It is having an edible schoolyard curriculum in the public school system from preschool through high school. A curriculum that centralizes eating, where the cafeteria becomes part of academia instead of a catering operation on the side. In this vision, every kid eats for free at school, because school is the place of justice and democracy. They eat together and every food comes from farms that take care of the land. Food comes to the schools without a middle man. Instead, a nonprofit brings it there--someone who isn’t making money at the expense of the kids. And we pay the farmers the real cost of the food. There need to be ironclad criteria for buying food for schools that supports farmers and ranchers who take care of the land.
Then we can teach in a deep way. And we don’t teach farming and cooking, we teach math in the garden and English in the kitchen. We use those food spaces as labs. Every course is connected to the garden, the kitchen or the table in some way. That way it is an interactive pedagogy, so that kids can learn by doing. This is what John Dewey wanted and Maria Montessori preached and what I believe. When kids grow it and cook it, they all want to eat it.
We want to bring kids back to their senses. Our senses are the pathways to our mind. When we don’t feel and touch and taste and smell and see, we are living in a prison. That prison is now run by fast food. Those fast food values encourage us to be eating in the car, not out there falling in love with nature or art. So it has to be a process that begins with early childhood education, when children can learn a wholesome set of values to fight against that fast food culture.

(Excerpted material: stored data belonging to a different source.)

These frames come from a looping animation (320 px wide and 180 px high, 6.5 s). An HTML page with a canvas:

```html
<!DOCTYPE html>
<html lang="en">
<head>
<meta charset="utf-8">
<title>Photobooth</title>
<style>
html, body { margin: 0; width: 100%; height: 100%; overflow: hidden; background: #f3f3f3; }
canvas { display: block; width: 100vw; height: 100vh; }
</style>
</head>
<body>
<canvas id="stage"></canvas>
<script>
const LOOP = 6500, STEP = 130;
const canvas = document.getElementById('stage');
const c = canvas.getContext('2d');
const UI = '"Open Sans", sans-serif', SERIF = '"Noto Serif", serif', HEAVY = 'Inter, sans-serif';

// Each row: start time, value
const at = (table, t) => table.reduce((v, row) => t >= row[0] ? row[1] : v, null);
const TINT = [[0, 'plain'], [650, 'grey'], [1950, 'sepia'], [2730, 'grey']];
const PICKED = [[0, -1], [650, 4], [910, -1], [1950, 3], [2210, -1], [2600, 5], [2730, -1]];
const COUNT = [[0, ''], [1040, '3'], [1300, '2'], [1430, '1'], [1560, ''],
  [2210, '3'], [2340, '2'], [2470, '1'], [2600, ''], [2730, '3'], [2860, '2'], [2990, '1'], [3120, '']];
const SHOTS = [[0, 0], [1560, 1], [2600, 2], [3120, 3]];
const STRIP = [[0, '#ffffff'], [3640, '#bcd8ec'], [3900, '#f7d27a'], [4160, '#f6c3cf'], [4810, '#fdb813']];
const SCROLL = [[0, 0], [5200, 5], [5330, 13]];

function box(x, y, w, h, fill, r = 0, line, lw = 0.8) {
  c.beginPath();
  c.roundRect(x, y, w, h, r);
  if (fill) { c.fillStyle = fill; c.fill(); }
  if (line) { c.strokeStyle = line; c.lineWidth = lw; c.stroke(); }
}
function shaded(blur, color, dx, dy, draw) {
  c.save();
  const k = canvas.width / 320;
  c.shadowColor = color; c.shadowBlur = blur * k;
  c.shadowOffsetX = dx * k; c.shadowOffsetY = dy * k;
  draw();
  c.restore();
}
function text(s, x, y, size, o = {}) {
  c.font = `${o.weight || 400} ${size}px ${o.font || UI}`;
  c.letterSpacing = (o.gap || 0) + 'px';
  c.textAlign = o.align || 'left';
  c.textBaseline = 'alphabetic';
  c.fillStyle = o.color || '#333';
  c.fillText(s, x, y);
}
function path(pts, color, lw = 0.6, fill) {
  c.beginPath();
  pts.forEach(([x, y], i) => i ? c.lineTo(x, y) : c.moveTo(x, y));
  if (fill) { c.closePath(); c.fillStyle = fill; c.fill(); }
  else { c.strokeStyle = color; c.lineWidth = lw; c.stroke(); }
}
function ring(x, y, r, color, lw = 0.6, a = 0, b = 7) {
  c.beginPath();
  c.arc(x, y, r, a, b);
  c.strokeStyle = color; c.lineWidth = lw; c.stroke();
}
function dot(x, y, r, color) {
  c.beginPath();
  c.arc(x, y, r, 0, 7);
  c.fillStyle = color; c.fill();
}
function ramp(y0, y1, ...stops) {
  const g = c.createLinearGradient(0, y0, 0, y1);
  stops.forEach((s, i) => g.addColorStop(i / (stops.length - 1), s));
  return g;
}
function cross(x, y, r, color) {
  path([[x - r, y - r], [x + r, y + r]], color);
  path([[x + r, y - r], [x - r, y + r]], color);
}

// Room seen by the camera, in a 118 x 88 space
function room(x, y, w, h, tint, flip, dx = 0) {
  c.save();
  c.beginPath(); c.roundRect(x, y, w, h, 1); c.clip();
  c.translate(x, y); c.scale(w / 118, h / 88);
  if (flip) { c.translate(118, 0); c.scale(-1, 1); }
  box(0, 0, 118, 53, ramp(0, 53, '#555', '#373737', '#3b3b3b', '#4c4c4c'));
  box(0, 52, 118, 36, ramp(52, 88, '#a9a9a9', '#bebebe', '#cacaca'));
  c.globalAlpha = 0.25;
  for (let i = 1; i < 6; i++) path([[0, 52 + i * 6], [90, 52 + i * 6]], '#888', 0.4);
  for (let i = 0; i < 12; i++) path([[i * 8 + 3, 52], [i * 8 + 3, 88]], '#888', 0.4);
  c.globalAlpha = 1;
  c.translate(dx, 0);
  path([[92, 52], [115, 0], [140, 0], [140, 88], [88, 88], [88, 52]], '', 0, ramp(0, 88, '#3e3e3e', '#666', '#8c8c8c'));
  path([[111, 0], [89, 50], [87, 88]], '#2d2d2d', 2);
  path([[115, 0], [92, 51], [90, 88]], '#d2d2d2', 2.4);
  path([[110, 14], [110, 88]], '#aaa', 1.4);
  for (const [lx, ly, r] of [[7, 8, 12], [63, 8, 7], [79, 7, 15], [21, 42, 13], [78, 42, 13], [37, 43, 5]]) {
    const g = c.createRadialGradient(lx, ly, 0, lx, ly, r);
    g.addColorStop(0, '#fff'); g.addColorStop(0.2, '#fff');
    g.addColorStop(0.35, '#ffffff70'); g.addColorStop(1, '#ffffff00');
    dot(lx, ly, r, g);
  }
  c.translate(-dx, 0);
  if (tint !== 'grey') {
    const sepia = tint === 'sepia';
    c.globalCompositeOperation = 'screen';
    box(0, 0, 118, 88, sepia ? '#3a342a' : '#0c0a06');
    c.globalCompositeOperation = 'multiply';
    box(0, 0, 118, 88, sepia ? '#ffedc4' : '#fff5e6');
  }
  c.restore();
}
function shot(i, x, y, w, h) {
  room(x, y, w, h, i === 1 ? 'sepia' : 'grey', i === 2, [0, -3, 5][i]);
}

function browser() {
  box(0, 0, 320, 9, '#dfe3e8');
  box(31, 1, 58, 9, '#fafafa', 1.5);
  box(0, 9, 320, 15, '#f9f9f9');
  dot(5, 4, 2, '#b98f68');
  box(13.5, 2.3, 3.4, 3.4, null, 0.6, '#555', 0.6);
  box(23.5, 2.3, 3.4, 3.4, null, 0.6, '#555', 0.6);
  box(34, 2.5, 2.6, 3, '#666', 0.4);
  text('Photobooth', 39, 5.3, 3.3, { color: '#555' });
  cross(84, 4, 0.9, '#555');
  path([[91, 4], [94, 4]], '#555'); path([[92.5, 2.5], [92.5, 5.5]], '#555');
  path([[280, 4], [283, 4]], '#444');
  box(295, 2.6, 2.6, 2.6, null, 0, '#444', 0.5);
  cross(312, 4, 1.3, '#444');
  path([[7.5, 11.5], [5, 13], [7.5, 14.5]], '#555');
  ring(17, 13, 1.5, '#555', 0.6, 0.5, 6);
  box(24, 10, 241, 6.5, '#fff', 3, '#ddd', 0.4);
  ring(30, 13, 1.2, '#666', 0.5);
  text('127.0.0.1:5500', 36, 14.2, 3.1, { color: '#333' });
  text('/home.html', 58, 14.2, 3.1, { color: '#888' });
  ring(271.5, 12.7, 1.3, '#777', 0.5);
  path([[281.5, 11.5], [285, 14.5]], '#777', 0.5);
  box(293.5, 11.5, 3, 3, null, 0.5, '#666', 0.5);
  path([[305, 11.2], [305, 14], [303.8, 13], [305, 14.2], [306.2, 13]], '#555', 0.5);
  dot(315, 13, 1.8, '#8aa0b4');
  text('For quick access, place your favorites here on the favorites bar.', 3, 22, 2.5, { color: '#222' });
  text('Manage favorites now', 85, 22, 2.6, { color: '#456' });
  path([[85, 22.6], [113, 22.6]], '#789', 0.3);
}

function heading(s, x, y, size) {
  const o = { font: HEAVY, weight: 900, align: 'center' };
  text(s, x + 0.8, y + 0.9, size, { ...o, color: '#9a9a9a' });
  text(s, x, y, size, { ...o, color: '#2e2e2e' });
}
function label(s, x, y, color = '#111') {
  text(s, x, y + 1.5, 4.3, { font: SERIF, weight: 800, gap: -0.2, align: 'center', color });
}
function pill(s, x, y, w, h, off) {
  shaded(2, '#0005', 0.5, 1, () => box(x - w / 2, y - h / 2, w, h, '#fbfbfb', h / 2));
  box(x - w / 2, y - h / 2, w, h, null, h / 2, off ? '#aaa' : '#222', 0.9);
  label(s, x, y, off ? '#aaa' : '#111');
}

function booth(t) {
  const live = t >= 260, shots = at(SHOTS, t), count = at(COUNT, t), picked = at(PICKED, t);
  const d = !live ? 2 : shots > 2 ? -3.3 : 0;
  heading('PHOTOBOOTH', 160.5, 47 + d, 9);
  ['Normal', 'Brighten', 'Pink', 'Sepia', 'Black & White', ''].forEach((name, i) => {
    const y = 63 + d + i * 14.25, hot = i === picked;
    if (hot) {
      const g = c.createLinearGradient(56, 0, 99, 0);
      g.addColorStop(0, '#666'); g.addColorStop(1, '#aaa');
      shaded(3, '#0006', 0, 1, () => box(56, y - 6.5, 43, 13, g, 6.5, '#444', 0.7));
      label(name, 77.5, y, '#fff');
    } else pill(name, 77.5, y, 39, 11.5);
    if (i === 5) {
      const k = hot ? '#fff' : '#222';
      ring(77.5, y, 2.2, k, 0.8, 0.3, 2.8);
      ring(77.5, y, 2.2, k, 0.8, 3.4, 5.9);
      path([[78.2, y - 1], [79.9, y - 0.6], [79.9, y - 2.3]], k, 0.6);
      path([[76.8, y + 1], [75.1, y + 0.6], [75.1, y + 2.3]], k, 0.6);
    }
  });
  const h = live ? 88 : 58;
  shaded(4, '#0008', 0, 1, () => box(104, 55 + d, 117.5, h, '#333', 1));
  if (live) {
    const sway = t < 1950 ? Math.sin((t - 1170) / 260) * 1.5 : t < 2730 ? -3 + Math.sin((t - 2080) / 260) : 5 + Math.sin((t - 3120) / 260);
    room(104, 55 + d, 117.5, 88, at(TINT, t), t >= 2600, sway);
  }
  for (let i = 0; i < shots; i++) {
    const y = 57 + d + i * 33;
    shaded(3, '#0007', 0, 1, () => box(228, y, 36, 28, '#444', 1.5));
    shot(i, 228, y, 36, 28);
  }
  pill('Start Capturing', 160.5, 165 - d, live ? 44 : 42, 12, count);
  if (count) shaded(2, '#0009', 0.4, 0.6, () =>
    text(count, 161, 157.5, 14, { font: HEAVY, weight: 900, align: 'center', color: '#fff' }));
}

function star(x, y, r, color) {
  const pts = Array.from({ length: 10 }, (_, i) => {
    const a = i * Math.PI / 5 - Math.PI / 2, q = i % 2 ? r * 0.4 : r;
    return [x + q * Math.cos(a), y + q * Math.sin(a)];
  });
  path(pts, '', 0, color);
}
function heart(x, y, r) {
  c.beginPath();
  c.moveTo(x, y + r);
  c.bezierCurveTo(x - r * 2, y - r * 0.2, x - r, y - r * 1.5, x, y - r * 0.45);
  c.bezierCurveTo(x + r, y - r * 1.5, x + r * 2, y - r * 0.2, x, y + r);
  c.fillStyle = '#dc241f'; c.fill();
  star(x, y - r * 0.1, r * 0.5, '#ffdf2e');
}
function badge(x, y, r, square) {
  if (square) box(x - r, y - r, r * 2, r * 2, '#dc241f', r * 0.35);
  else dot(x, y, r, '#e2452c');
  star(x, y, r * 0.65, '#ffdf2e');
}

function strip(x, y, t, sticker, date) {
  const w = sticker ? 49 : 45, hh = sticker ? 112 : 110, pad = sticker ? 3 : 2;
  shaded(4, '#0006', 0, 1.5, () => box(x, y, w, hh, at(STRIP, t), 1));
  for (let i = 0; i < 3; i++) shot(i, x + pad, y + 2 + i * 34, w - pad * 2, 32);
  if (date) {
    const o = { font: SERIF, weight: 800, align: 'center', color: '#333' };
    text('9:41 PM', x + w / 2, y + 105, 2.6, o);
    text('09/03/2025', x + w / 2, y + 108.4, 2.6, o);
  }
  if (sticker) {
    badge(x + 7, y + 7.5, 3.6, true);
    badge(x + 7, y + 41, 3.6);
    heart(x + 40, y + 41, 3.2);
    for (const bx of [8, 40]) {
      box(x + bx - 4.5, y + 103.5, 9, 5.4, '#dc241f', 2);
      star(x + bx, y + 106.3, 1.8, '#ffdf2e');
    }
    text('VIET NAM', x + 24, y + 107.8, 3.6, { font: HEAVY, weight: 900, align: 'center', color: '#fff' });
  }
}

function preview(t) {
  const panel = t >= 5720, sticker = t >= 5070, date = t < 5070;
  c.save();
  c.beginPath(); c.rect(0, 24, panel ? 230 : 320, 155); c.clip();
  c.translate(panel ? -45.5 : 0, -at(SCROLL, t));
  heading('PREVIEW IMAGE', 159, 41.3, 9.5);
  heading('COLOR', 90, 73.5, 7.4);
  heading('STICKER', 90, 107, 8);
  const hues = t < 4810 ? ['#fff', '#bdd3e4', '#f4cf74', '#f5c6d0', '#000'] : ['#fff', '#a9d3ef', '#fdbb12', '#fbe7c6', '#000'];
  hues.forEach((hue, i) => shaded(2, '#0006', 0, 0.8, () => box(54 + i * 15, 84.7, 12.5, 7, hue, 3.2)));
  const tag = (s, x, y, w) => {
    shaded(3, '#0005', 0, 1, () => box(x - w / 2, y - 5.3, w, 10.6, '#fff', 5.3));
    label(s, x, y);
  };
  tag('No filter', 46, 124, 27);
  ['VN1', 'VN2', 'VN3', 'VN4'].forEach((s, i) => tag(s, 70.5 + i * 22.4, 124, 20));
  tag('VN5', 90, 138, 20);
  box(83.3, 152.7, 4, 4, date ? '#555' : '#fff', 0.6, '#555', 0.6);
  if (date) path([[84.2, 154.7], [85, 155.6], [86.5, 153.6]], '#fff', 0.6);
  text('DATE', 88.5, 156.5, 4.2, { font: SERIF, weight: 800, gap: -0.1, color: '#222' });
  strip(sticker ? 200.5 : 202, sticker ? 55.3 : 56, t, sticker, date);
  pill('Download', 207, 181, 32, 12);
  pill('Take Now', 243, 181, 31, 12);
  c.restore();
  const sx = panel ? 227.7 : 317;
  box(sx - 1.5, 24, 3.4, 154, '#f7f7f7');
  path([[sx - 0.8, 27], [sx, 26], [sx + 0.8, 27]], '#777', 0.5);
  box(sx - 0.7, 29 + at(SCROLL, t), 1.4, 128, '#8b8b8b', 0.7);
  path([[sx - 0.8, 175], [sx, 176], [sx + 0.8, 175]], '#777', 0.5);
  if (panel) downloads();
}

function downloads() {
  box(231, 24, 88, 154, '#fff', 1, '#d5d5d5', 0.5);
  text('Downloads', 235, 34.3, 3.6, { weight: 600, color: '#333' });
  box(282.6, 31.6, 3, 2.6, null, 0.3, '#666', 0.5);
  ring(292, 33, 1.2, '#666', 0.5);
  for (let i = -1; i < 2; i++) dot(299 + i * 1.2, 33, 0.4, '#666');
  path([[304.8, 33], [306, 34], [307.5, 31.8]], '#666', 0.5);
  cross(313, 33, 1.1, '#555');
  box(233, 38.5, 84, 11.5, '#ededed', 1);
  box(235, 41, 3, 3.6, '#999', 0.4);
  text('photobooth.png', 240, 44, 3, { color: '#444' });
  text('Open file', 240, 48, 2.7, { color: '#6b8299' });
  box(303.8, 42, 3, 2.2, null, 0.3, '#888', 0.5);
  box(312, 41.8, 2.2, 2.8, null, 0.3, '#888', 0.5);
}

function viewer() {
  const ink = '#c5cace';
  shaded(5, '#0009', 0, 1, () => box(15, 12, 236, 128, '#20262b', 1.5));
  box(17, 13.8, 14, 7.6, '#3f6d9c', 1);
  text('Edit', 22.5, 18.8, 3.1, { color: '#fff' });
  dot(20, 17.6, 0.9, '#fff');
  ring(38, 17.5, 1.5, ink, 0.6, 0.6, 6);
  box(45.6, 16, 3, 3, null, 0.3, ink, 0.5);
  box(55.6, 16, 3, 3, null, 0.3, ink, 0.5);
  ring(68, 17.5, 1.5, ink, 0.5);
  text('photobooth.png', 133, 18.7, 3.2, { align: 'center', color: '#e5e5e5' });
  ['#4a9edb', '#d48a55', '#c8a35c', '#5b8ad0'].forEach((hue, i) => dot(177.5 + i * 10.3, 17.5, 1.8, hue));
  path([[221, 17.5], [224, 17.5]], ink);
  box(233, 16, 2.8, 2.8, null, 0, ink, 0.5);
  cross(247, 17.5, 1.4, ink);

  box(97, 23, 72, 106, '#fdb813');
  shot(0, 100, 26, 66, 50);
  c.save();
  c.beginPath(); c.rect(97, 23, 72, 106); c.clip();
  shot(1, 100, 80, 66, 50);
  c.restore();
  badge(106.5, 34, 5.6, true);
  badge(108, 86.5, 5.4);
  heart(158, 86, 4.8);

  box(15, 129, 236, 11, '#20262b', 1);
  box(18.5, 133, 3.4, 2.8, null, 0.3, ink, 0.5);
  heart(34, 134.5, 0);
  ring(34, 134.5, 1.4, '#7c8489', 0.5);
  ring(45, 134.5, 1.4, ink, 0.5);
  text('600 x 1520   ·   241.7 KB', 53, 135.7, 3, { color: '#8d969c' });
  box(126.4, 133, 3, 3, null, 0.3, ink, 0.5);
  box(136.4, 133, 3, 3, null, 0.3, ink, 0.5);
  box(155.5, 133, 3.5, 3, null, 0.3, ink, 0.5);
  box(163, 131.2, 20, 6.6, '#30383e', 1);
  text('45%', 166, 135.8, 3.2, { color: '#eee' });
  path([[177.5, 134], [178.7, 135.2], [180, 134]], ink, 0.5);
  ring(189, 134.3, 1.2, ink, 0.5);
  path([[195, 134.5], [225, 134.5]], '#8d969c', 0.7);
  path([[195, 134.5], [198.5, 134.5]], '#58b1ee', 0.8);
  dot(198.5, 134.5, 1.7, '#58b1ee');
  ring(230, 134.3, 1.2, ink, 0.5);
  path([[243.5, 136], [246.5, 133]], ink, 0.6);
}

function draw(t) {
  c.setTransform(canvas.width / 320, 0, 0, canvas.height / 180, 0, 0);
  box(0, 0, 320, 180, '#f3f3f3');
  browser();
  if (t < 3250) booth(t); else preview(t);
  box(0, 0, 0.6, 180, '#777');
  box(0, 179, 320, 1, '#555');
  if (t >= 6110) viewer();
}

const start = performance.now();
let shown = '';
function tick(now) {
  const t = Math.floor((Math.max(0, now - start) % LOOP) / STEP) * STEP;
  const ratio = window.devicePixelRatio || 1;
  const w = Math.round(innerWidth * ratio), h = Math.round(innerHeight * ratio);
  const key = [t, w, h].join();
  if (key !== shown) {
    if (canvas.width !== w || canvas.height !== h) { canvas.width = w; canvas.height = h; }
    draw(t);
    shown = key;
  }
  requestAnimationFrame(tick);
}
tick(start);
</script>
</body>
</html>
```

This idea isn’t new. This is what we have been doing since the beginning of time: Eating local and what is in season, selling in the community marketplace, cooking and eating at the table with family and friends, and putting the waste, the compost, back in the ground. We are hardwired for it. We’ve only been away from it for 50 years. It is inside us, so rediscovering the land is like falling in love. It doesn’t take much. It just takes preparing the school. It is not about having a garden within a school, but creating a school within a garden.
Are there any organic pioneers that have inspired you over the years?
Oh, there are so many. Wendell Berry and Wes Jackson are two very important people for me. Eric Schlosser and Michael Pollan have been collaborators. Artists Ann Hamilton and Peter Sellars. Carlo Petrini—he is my hero; he puts it all together. Catherine Sneed, who started San Francisco County Jail gardens, inspired the Edible Schoolyard program. Bob Cannard, who is an amazing farmer. I thought he was crazy 20 years ago, but quickly discovered he was completely brilliant. When he talks about his vegetables being more nutritious, he is not joking! Robert Rodale who put the whole picture of biodiversity together. It has been a beautiful voyage filled with inspiring collaborators and so many people I really admire.
What tool can’t you live without?
Mortar and pestle. It is basic, it is primal. People have been using these implements from the beginning of time. They are in anthropological museums, in the dust of Pompeii. They make me feel connected to the continuum.